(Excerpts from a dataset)
-- -- --
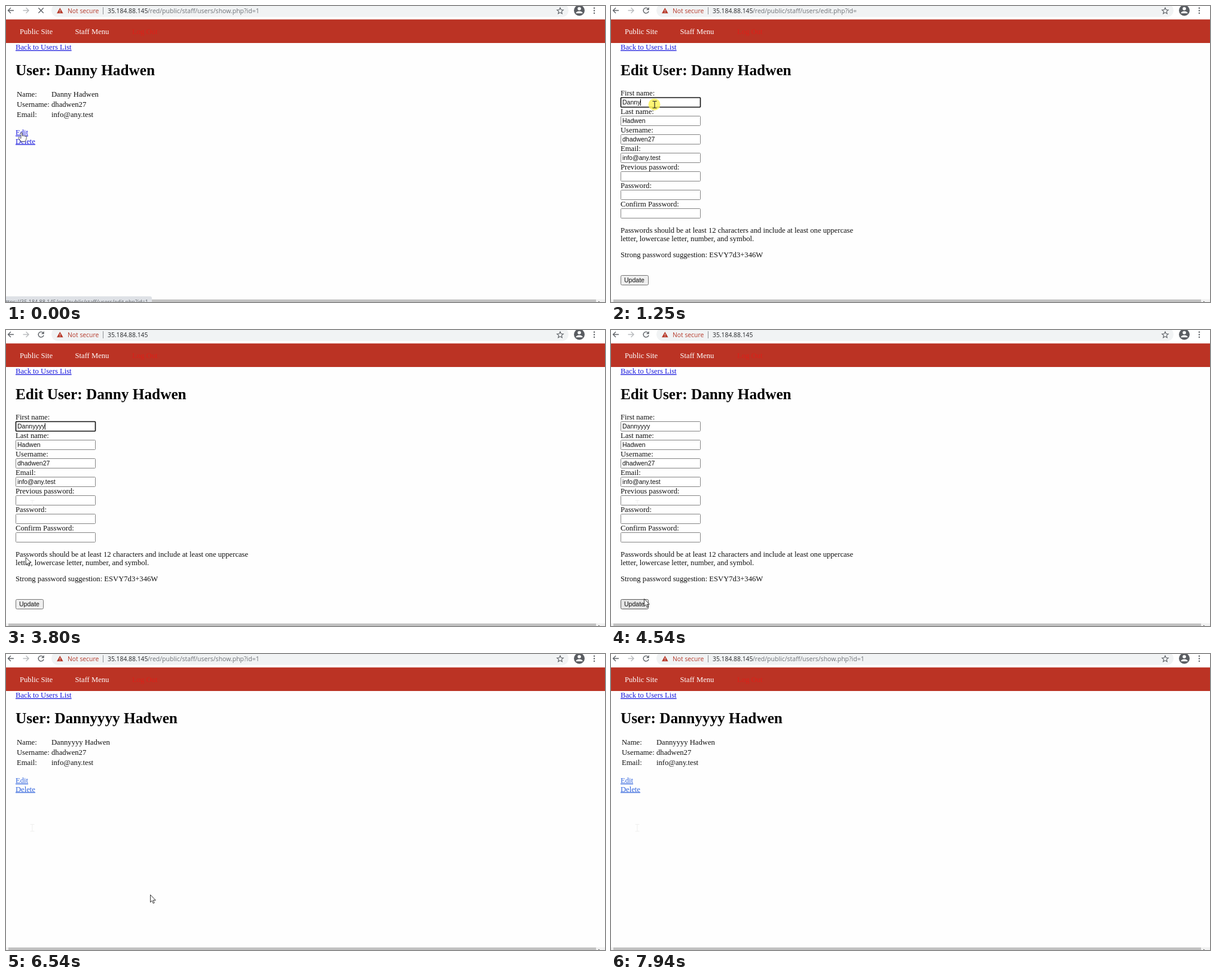
These frames come from a looping animation (1002x496 px, 8 s). An HTML page:

```html
<!DOCTYPE html>
<html lang="en">
<head>
<meta charset="utf-8">
<title>Edit user</title>
<style>
html, body { margin: 0; width: 100%; height: 100%; overflow: hidden; background: #fefefe; }
svg { display: block; width: 1002px; height: 496px; }
text { white-space: pre; }
.page { font: 12.63px "Liberation Serif", "Times New Roman", serif; fill: #111; }
.h1 { font-size: 25.27px; font-weight: bold; fill: #000; }
.link { fill: #1a1add; text-decoration: underline; }
.fresh .act { fill: #2f62dc; }
.ctl { font: 10.53px "Liberation Sans", Arial, sans-serif; fill: #111; }
.ui { font: 10.35px "Open Sans", "Noto Sans", sans-serif; }
.status { font-size: 9px; fill: #5f6368; }
.box { fill: #fff; stroke: #858585; }
.icon { fill: none; stroke: #5f6368; stroke-width: 1.4; }
</style>
</head>
<body>
<svg id="stage" viewBox="0 0 1002 496" xmlns="http://www.w3.org/2000/svg">
  <rect width="1002" height="496" fill="#fefefe"/>

  <g id="toolbar">
    <rect width="1002" height="23" fill="#fff"/>
    <rect x="76" y="-4" width="865" height="22.5" rx="11.2" fill="#f1f3f4"/>
    <path class="icon" d="M13 7.5H3.5M8 3 3.5 7.5 8 12"/>
    <path class="icon" style="stroke:#b9bbbe" d="M28.500 7.500H38M33.500 3 38 7.500 33.500 12"/>
    <path id="stop" class="icon" d="M54.300 3.300 62.700 11.700M62.700 3.300 54.300 11.700"/>
    <g id="reload">
      <path class="icon" d="M62 4.600A4.500 4.500 0 1 0 63 8.800"/>
      <path fill="#5f6368" d="M63.700 2V6.800H58.900Z"/>
    </g>
    <path fill="#b83a2a" d="M90.300 3 95.600 12.300H85Z"/>
    <path stroke="#f1f3f4" d="M90.300 6.300V9.200M90.300 10.100V11.200"/>
    <text class="ui" x="103" y="12" fill="#b53a2b">Not secure</text>
    <path stroke="#8d9094" d="M162.500 2V14"/>
    <text class="ui" x="170" y="12" fill="#26282b">35.184.88.145</text>
    <text class="ui" id="path" x="237" y="12" fill="#6d7176" style="font-size:10.5px"></text>
    <path class="icon" style="stroke-width:1.100" d="M927 2.800 928.500 6.300 932.300 6.600 929.400 9.100 930.300 12.800 927 10.800 923.700 12.800 924.600 9.100 921.700 6.600 925.500 6.300Z"/>
    <circle cx="959" cy="7.500" r="9" fill="#5a5d62"/>
    <circle cx="959" cy="4.500" r="2.800" fill="#fff"/>
    <path fill="#fff" d="M953.300 12.200C953.300 7.500 964.700 7.500 964.700 12.200Z"/>
    <g fill="#5f6368">
      <circle cx="984" cy="3.500" r="1.200"/><circle cx="984" cy="7.700" r="1.200"/><circle cx="984" cy="11.900" r="1.200"/>
    </g>
  </g>

  <g class="page">
    <rect y="22.500" width="1002" height="39.500" fill="#bb3324"/>
    <text x="23" y="47" fill="#fff">Public Site</text>
    <text x="115.500" y="47" fill="#fff">Staff Menu</text>
    <text x="211" y="47" fill="#dc2019">Log Out</text>
    <text class="link" x="16" y="73">Back to Users List</text>
    <text class="h1" id="title" x="16" y="116"></text>
    <g id="show"></g>
    <g id="edit"></g>
  </g>

  <path id="ghost" fill="none" stroke="#efefee" d="M40.500 285.500H47.500M44 285.500V297M40.500 297H47.500"/>

  <rect y="491.500" width="1002" height="5" fill="#f1f1f1"/>
  <rect id="thumb" x="4" y="491.800" width="983" height="5"/>
  <path fill="#505050" d="M991 494.500 993.500 496H991Z"/>
  <g id="bubble">
    <path id="bubbleBox" fill="#dee1e6"/>
    <text class="ui status" id="status" y="498.500"></text>
  </g>

  <circle id="halo" r="10" fill="#fbf25c" opacity=".85"/>
  <g id="cursor">
    <path id="hand" fill="#fff" stroke="#333" stroke-width=".8" d="M-2 -6V3L-4.500 1C-6 0-7 1.500-6 2.500L-2 8H5C7 5 7.500 2 7 -.500 6.500 -1.500 5 -1.500 5 -.500 4.500 -2 3 -2 2.700 -1 2 -2.200 .5 -2 .3 -1V-6C.3 -7.500-2 -7.500-2 -6Z"/>
    <path id="beam" fill="none" stroke="#222" stroke-width="1.100" d="M-3.500 -5.500H-1L0 -5 1 -5.500H3.500M0 -5V5.500M-3.500 6H-1L0 5.500 1 6H3.500"/>
    <path id="arrow" fill="#fff" stroke="#222" stroke-width=".9" d="M.5 .5V13L3.300 10.300 5.200 14.800 7.200 14 5.300 9.600H9.300Z"/>
  </g>
</svg>
<script>
const LOOP = 8000;
const FIRST = "Danny", LAST = "Hadwen", LOGIN = "dhadwen27", MAIL = "info@any.test";
const HOST = "35.184.88.145", DIR = "/red/public/staff/users/";
const $ = id => document.getElementById(id);

function add(parent, tag, attrs, label) {
  const el = document.createElementNS("http://www.w3.org/2000/svg", tag);
  for (const key in attrs) el.setAttribute(key, attrs[key]);
  if (label) el.textContent = label;
  return parent.appendChild(el);
}
const text = (parent, x, y, label, cls = "") => add(parent, "text", { x, y, class: cls }, label);
const show = (id, on) => $(id).setAttribute("visibility", on ? "visible" : "hidden");
const within = (t, a, b) => t >= a && t < b;
function set(el, attrs) {
  for (const key in attrs) el.setAttribute(key, attrs[key]);
}

// user details page
const details = $("show");
["Name:", "Username:", "Email:"].forEach((s, i) => text(details, 18, 152 + 17 * i, s));
const fullName = text(details, 76, 152, " ");
text(details, 76, 169, LOGIN);
text(details, 76, 186, MAIL);
text(details, 16, 216, "Edit", "link act");
text(details, 16, 230.5, "Delete", "link act");

// edit form
const form = $("edit");
const fields = [["First name:", FIRST], ["Last name:", LAST], ["Username:", LOGIN], ["Email:", MAIL],
  ["Previous password:"], ["Password:"], ["Confirm Password:"]].map(([label, value], i) => {
  const y = 31 * i;
  text(form, 16, 150 + y, label);
  const box = add(form, "rect", { class: "box", x: 16.5, y: 153.5 + y, width: 133, height: 16, rx: 1 });
  return { box, value: text(form, 19, 165 + y, value || "", "ctl") };
});
text(form, 16, 380, "Passwords should be at least 12 characters and include at least one uppercase");
text(form, 16, 394, "letter, lowercase letter, number, and symbol.");
text(form, 16, 421, "Strong password suggestion: ESVY7d3+346W");
const button = add(form, "rect", { x: 16.5, y: 451.5, width: 46, height: 16, rx: 2 });
text(form, 22, 463, "Update", "ctl");
const caret = add(form, "rect", { y: 156, width: 1, height: 11, fill: "#111" });

// pointer moves: start, end, steps, control point, end point
const START = [27, 219];
const MOVES = [
  [460, 1050, 9, [65, 235], [73, 165]],
  [3340, 3530, 3, [44, 230], [44, 362]],
  [3730, 4140, 6, [2, 420], [55, 450]],
  [5950, 6010, 2, [140, 412], [215, 404]],
  [6140, 6210, 2, [230, 403], [241, 403]],
  [6680, 7150, 7, [420, 340], [561, 471]],
  [7480, 7800, 6, [568, 485], [575, 500]]
];
function pointer(t) {
  let from = START;
  for (const [a, b, n, mid, to] of MOVES) {
    if (t < a) break;
    const p = Math.min(1, (Math.floor((t - a) / (b - a) * (n - 1)) + 1) / n), q = 1 - p;
    from = [0, 1].map(i => q * q * from[i] + 2 * p * q * mid[i] + p * p * to[i]);
    if (p < 1) break;
  }
  return from;
}

function address(t) {
  if (t < 130) return DIR + "show.php?id=1";
  if (t < 1250) return DIR + "edit.php?id=1";
  if (t < 1320) return DIR + "edit.php?id=";
  return t < 5950 ? "" : DIR + "show.php?id=1";
}

function drawBubble(t) {
  const waiting = t > 5000;
  const right = waiting ? 327 : 244;
  const fade = waiting ? (t < 5950 ? 0 : t < 6410 ? 1 : t < 6540 ? 0.5 : 0)
                       : (t < 460 ? 1 : t < 534 ? 0.5 : 0);
  $("bubble").setAttribute("opacity", fade);
  $("bubbleBox").setAttribute("d", `M0 486.5H${right - 3}Q${right} 486.500 ${right} 489.500V496H0Z`);
  $("status").textContent = waiting ? `Waiting for ${HOST}...` : `https://${HOST}${DIR}edit.php?id=1`;
  set($("status"), { x: waiting ? -6 : 238, "text-anchor": waiting ? "start" : "end" });
}

function draw(t) {
  const editing = within(t, 130, 6140), saved = t >= 6140;
  const extra = [2340, 2600, 2790].filter(k => t >= k).length;
  const first = FIRST + "y".repeat(extra);
  const name = `${first} ${LAST}`;
  const focus = within(t, 1250, 4280);

  $("title").textContent = editing ? `Edit User: ${FIRST} ${LAST}` : `User: ${name}`;
  $("path").textContent = address(t);
  const loading = t < 130 || within(t, 5480, 6140);
  show("stop", loading);
  show("reload", !loading);

  show("show", !editing);
  details.setAttribute("class", saved ? "fresh" : "");
  fullName.textContent = name;

  form.setAttribute("display", editing ? "inline" : "none");
  fields[0].value.textContent = first;
  fields[0].box.setAttribute("style", focus ? "stroke:#101010;stroke-width:1.6" : "");
  const caretOn = within(t, 1250, 1810) || within(t, 2340, 3340) || within(t, 3730, 4280);
  set(caret, { x: 49 + 5.27 * extra, opacity: caretOn ? 1 : 0 });
  const hover = within(t, 4140, 5480), press = within(t, 5070, 5210);
  set(button, { fill: press ? "#f5f5f5" : hover ? "#e5e5e5" : "#efefef", stroke: hover ? "#5c5c5c" : "#767676" });

  const [x, y] = pointer(t);
  $("cursor").setAttribute("transform", `translate(${x.toFixed(1)} ${y.toFixed(1)})`);
  show("hand", t < 130);
  show("beam", within(t, 130, 3730));
  show("arrow", within(t, 3730, 7940));
  show("halo", within(t, 1250, 1540) || within(t, 4280, 4540));
  set($("halo"), { cx: x - 0.5, cy: y });
  show("ghost", t >= 3530);
  $("thumb").setAttribute("fill", y > 488 && t < 7940 ? "#a8a8a8" : "#c1c1c1");
  drawBubble(t);
}

const began = performance.now();
function tick() {
  draw((performance.now() - began) % LOOP);
  requestAnimationFrame(tick);
}
tick();
</script>
</body>
</html>
```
-- -- --
REQUIREMENT
Every line that contains the string "function" should be returned from the data.

ANSWER BOX
function add(parent, tag, attrs, label) {
function set(el, attrs) {
function pointer(t) {
function address(t) {
function drawBubble(t) {
function draw(t) {
function tick() {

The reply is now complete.